Britain’s acclaimed Harry Potter And The Cursed Child and the American grown-up musical The Band’s Visit were the big winners at the Tony Awards on Sunday.
The Band’s Visit, based on a 2007 Israeli film of the same name about an Egyptian band that goes to the wrong Israeli town, won 10 statuettes — including best musical, best direction, orchestration, sound design, best book of a musical, lighting and featured actor Ari’el Stachel, who gave a heartfelt speech about his past.
“For so many years of my life I pretended I was not a Middle Eastern person,” he said, addressing his parents in the audience.
He thanked the creators of the show “for being courageous for telling a small story about Arabs and Israelis getting along at a time that we need that more than ever.”
He added: “I am part of a cast of actors who never believed that they’d be able to portray their own races, and we’re doing that.”
The show’s director, David Cromer, said the musical is also about loneliness and despair, and asked everyone to reach out to anyone for whom “despair is overwhelming”.
The two-part spectacle Harry Potter And the Cursed Child captured six accolades, including best play, book, lighting, sound design, orchestrations and director John Tiffany, who asked the crowd to sing “Happy Birthday” to his boyfriend.
Andrew Garfield won his first Tony, for best leading actor in a play, for playing a young gay man living with Aids in the sprawling, seven-hour revival Angels In America opposite Nathan Lane.
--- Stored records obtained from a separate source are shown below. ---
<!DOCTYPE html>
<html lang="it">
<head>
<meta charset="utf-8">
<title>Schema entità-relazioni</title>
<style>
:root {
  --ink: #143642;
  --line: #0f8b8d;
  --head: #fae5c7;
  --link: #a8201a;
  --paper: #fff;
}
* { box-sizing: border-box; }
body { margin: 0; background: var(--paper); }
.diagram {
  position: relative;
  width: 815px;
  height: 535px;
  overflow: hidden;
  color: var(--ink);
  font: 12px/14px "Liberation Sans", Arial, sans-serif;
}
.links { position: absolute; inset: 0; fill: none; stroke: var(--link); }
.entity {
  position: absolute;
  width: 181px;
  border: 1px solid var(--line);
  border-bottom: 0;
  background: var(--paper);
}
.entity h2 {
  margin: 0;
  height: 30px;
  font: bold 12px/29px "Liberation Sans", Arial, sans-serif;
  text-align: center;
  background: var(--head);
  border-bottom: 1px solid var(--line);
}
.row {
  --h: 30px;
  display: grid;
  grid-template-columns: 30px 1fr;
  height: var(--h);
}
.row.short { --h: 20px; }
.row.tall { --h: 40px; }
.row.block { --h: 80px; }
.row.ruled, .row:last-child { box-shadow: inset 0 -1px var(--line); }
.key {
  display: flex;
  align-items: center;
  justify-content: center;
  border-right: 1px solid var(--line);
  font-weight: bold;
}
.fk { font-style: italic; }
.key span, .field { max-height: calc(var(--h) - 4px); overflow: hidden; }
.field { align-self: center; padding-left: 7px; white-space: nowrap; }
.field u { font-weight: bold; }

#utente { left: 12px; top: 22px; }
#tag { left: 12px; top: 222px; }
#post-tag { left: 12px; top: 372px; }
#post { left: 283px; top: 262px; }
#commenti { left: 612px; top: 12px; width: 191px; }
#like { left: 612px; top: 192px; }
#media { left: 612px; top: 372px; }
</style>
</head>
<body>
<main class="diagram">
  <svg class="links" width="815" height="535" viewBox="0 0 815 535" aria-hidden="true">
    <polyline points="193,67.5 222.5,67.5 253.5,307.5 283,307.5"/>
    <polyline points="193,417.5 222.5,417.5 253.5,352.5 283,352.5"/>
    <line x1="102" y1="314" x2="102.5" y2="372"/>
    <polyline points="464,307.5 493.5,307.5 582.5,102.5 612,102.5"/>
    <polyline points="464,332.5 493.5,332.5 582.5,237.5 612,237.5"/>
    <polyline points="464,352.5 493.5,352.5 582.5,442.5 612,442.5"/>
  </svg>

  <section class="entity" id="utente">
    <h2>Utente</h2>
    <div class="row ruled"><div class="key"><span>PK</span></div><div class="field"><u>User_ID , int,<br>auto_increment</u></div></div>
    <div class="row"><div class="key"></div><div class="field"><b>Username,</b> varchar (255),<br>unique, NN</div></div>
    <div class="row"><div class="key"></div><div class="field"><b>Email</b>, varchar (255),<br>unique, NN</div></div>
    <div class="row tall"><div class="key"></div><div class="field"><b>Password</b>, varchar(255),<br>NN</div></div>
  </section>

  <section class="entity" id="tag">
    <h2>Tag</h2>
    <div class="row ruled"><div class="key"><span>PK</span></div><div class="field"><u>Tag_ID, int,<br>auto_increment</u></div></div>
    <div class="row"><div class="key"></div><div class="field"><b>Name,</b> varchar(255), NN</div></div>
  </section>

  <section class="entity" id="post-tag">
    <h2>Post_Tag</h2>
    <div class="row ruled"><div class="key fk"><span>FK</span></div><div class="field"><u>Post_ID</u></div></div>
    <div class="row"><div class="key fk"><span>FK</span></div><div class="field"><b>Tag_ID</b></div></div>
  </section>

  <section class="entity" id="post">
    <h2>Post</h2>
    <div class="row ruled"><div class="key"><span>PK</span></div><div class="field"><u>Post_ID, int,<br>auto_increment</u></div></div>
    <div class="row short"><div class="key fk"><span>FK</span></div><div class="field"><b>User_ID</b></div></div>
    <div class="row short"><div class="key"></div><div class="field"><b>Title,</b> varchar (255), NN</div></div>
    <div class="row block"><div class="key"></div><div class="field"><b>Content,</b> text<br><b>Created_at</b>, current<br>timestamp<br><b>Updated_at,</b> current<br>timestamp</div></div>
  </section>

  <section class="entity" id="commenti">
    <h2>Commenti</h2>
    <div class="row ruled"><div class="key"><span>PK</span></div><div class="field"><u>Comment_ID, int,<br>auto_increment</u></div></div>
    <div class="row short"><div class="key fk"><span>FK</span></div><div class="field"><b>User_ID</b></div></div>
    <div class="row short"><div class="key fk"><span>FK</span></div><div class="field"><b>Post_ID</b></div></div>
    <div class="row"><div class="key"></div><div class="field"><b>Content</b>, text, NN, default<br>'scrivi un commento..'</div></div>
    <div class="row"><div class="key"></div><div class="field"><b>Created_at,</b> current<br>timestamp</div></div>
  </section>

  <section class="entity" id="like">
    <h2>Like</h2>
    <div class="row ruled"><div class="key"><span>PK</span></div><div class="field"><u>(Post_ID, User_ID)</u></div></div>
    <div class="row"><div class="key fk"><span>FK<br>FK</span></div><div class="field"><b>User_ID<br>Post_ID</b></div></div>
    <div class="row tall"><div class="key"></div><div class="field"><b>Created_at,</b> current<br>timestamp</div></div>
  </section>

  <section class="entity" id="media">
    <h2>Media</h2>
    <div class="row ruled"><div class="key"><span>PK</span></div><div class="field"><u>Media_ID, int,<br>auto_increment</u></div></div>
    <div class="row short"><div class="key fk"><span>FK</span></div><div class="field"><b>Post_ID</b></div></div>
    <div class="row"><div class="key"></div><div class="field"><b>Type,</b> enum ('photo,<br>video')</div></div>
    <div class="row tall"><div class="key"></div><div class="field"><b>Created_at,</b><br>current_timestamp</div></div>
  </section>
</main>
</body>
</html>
He won his third, for best featured actor in a play.
Garfield dedicated the win to the LGBTQ community, who he said fought and died for the right to love. He said the play is a rejection of bigotry, shame and oppression.
“We are all sacred and we all belong,” Garfield said.
He then referenced last week’s US Supreme Court decision which ruled in favour of a baker’s right to deny a gay couple a wedding cake based on his beliefs.
“(Let’s) just bake a cake for everyone who wants a cake to be baked,” he said, to rousing applause.
Lane said the play still speaks to society in the midst of “political insanity”.
Composer Andrew Lloyd Webber and Chita Rivera received honorary tributes, the Special Tony Award for Lifetime Achievement in the Theatre.
Thanking the audience, Lloyd Webber said: “I have to say, I am completely overwhelmed.”
He added: “What made me absolutely certain I wanted to be a musical theatre composer was the movie South Pacific. I devoured absolutely everything I could find by Rodgers and Hammerstein and all I wanted when I was 10 years old was to be Richard Rodgers.
“I never dreamed that one day I, a Brit of all things, would be honoured with the same lifetime award that my idol won, by my peers and the true home of the musical, Broadway. I’m absolutely humbled.”
In a mesmerising moment, Melody Herzfeld, the heroic drama teacher who nurtured many of the young people demanding change following the February school shooting in Parkland, Florida, was honoured from the Tony Award stage.
Ms Herzfeld, the one-woman drama department at Marjory Stoneman Douglas High School, was cheered by the crowd at Radio City Music Hall.
Ms Herzfeld saved 65 lives by barricading students into a small classroom closet on Valentine’s Day when police say a former student went on a school rampage, killing 17 people.
She then later encouraged many of her pupils to lead the nationwide movement for gun reform, including organising the March For Our Lives demonstration and the charity single Shine.
Members of Ms Herzfeld’s drama department took the Tony stage to serenade her with Seasons Of Love from Rent.
In other wins, Glenda Jackson added to her impressive resume with a Tony Award for best actress in a play for her work in a revival of Edward Albee’s Three Tall Women. That show also yielded the featured actress win to Rosanne star Laurie Metcalf.
Billy Joel gave his friend Bruce Springsteen a special Tony Award.
“This is deeply appreciated, and thanks for making me feel so welcome on your block,” The Boss said.
Later, Springsteen performed My Hometown on the piano from his sold-out one-man show, Springsteen on Broadway.
Robert De Niro, who took the stage to introduce Springsteen’s performance, started off with an expletive directed at President Donald Trump, which garnered him a sustained standing ovation from the crowd.
Co-hosts Josh Groban and Sara Bareilles kicked the show off with a self-parodying duet on piano for all the losers out there — including them.
Neither Bareilles nor Groban have won a Grammy or a Tony despite selling millions of albums and appearing on Broadway. They turned that into a playful song.
“Let’s not forget that 90 per cent of us leave empty-handed tonight. So this is for the people who lose/Most of us have been in your shoes,” they sang in the upbeat opening number. “This one’s for the loser inside of you.”